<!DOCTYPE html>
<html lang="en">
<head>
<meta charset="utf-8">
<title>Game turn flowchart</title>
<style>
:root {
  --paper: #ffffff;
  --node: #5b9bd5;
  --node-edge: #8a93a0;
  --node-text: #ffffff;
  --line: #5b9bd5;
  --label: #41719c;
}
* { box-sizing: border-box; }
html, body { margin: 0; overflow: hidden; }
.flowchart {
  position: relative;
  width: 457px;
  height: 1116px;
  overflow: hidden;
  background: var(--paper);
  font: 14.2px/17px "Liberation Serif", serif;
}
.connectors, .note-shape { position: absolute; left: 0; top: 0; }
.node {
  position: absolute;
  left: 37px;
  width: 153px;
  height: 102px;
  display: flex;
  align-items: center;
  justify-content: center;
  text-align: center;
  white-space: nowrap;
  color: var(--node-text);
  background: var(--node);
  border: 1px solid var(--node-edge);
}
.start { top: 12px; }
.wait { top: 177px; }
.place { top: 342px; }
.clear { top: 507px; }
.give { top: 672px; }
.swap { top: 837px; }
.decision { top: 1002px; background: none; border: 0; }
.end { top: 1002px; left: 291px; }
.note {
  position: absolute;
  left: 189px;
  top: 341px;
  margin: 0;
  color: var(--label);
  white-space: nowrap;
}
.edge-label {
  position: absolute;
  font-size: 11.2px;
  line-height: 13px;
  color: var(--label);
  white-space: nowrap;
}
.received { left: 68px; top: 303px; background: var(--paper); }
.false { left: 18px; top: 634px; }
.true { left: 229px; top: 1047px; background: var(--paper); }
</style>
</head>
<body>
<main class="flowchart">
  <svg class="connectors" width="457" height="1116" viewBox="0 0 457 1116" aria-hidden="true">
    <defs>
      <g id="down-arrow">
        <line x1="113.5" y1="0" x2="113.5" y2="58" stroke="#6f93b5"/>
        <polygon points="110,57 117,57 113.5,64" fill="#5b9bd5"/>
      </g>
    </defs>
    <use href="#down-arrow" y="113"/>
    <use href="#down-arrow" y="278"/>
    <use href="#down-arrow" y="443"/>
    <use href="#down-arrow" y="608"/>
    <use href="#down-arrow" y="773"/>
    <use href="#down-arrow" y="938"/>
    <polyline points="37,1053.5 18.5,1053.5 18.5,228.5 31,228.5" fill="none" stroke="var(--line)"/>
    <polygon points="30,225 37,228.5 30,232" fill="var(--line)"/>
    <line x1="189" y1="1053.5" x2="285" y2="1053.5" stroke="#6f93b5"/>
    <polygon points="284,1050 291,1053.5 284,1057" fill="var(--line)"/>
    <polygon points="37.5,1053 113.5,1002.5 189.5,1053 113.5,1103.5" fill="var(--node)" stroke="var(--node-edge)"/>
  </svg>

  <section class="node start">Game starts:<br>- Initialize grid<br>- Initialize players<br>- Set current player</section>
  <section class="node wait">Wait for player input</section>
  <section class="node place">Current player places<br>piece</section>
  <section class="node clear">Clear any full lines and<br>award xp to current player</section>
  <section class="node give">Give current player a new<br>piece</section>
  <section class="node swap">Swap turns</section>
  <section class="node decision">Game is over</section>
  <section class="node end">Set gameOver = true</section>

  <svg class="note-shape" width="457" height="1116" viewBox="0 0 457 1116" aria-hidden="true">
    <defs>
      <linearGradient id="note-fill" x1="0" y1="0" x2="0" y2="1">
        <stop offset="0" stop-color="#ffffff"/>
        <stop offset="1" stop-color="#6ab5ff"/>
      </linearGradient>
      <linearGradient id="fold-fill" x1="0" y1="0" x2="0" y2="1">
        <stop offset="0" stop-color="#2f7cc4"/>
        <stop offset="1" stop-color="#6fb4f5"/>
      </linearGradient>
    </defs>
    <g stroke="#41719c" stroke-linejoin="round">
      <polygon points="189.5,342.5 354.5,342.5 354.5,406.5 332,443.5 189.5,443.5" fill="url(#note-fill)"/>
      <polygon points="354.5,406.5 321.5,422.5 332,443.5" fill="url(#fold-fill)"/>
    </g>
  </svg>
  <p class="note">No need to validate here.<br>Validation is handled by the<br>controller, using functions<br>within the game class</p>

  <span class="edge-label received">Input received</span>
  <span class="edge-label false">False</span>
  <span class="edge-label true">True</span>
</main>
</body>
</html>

= Exercise aim =
The required answer is each line of the entries containing the string "background".

= Written answer =
  background: var(--paper);
  background: var(--node);
.decision { top: 1002px; background: none; border: 0; }
.received { left: 68px; top: 303px; background: var(--paper); }
.true { left: 229px; top: 1047px; background: var(--paper); }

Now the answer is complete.